First, look closely! Located beneath the 33.3 logo and album cover shot, in fine print, you'll notice an announcement indicating that the volume comes fully loaded with a foreword from Lee Ranaldo. I'm totally thrilled to include his piece in this project. Lee strikes just the right tone, properly setting the mood for the rest of the book. If his foreword isn't incentive enough for you to preorder multiple copies, then maybe this will help: If you order now, I promise to inscribe each copy with a personalized, secret author's message!
A couple of intrigues concerning cover elements:
Careful observers will notice that the layout version above deviates from the standard 33.3 format. Usually, color elements from the respective album's front cover art are matched and reproduced on the book's cover. Opening up the palette a bit, this model includes the crimson-ish red Sonic Youth used for the spine, back, and inserts of the DGC and Blast First releases of Daydream. Gerhard Richter's candle image, for all its stark power, leaves little in the way of color options for the purposes of the book's design; unless, of course, you count vapor, tears, and November as colors. Anyway, to give the layout some impact, we're trying out this brick-y scheme. What do you think; vapor/tears/November or bricks? I'll post the alternate, standard-format version soon...Then we can have a fight about which one to use!
Color fights! Fun!
Also, the author bio you see on the cover will have its cheekiness chopped out in the printed version. For now, enjoy it here as an online content exclusive! In the end, I feared the snarky quality of this entry would wear me out over the years (50, 100 reprints down the line). So it's being brutally axed before we publish.
I guess it goes without saying, but I'll say it anyway: I'm not asking you to read my book (but you should!) so much as I'm asking you to buy ungodly quantities of it. That said, should you wind up cracking its spine, I hope you'll find yourselves pleasantly surprised by its readability. I tried very hard to make it zippy and accessible for both the seasoned music crit freakers of the world and those of you who have more important things to do with your time than sit around reading books about and listening to amazing records all day long (though it's beyond me as to what those things could possibly be).
By way of further enticement, here's a short list, left tantalizingly vague, of some items you can expect to encounter within the book's pages:
Anyway, we're getting real close to this baby actually hitting shelves!
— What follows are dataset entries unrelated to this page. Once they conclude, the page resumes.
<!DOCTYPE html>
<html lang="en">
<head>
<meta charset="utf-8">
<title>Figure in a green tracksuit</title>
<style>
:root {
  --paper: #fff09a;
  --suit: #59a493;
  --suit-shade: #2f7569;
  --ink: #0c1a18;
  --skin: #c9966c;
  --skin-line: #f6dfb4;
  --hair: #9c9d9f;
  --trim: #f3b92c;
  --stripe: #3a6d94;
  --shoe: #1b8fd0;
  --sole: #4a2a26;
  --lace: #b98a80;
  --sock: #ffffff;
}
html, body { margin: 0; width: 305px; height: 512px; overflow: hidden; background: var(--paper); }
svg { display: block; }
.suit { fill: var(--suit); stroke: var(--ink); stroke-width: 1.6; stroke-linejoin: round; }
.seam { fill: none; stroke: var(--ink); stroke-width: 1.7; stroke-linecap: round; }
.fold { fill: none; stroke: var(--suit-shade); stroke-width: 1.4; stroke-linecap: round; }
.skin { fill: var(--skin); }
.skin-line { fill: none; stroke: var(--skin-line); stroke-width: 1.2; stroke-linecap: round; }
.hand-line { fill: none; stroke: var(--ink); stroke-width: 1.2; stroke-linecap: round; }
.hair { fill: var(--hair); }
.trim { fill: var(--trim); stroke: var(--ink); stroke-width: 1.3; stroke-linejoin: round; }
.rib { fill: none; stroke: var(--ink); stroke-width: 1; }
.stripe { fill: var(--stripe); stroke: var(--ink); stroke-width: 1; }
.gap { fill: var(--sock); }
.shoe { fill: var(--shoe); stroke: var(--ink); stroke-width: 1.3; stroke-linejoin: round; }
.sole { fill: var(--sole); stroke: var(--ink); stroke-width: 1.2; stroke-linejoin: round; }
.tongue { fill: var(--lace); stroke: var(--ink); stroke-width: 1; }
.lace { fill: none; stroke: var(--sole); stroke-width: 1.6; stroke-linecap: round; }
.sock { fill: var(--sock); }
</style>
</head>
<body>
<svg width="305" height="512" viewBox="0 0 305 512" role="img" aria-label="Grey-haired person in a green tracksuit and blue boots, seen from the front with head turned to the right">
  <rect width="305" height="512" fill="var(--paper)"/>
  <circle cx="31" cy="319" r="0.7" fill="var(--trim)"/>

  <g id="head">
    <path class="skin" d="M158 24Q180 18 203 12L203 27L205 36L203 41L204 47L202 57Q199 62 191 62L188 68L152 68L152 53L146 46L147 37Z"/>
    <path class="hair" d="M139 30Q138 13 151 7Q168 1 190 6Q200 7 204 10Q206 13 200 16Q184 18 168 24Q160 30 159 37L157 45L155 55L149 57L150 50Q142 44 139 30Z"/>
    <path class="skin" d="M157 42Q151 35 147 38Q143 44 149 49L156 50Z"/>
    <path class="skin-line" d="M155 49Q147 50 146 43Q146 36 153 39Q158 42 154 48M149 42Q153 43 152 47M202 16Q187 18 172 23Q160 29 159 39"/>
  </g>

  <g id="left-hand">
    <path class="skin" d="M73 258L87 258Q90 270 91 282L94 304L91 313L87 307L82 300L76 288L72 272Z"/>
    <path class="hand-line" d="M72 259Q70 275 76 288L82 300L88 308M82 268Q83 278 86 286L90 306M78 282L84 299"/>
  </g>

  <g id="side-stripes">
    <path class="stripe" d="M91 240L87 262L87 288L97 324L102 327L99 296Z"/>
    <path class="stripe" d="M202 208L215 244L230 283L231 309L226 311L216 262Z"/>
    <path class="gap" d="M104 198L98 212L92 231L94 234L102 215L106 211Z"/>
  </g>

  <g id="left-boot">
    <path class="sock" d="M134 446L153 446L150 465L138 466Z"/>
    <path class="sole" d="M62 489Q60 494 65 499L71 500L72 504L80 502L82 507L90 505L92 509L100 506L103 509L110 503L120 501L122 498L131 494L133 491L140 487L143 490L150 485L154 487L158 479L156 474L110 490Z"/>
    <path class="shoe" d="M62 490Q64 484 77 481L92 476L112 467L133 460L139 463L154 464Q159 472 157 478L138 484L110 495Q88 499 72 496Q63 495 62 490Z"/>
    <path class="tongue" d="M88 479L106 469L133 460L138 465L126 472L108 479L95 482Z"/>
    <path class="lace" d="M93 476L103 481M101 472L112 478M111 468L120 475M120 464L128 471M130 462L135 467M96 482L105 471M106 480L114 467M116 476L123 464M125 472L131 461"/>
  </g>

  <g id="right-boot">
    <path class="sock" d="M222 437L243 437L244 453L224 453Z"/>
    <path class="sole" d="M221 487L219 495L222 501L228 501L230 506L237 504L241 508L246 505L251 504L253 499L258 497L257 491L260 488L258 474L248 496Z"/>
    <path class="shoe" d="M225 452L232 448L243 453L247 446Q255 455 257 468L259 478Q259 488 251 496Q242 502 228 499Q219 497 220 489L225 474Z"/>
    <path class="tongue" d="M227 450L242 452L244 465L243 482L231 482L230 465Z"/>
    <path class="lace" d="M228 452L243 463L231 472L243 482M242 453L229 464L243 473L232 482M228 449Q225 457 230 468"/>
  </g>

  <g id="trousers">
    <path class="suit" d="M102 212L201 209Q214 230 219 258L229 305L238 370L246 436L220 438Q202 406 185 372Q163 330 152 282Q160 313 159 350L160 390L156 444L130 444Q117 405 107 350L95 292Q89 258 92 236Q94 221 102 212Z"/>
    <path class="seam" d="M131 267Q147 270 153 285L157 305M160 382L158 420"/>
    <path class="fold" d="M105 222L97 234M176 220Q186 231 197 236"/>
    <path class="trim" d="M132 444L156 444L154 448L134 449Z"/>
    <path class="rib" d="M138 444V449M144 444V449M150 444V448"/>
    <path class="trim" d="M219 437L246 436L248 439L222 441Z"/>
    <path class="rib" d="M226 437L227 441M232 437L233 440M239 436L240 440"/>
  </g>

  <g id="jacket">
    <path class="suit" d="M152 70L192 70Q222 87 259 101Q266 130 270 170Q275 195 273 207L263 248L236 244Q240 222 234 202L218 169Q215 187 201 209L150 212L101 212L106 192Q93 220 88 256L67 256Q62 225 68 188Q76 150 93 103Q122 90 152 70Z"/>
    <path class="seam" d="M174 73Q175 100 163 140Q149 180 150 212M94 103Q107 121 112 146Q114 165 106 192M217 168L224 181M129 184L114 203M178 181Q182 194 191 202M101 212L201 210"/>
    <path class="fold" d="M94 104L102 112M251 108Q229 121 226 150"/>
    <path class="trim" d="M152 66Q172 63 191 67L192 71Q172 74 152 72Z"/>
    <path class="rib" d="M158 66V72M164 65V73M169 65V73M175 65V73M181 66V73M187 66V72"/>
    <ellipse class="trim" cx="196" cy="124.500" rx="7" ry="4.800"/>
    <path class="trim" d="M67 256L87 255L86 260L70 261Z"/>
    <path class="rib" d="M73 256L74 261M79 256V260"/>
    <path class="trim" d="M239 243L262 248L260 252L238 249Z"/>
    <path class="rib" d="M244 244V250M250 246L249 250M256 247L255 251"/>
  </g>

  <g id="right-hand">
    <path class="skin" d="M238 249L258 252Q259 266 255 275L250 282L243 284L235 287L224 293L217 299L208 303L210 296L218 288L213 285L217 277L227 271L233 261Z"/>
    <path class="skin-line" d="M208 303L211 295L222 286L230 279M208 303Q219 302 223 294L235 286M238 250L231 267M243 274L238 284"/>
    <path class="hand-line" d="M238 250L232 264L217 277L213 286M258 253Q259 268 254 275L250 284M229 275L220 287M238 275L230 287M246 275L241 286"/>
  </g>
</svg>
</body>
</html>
I'll be using this site as a venue for posting urgent updates, emergency reading announcements, and more must-see, web-only exclusives (including extra transcript material from my interviews with Sonic Youth).
Thanks for reading!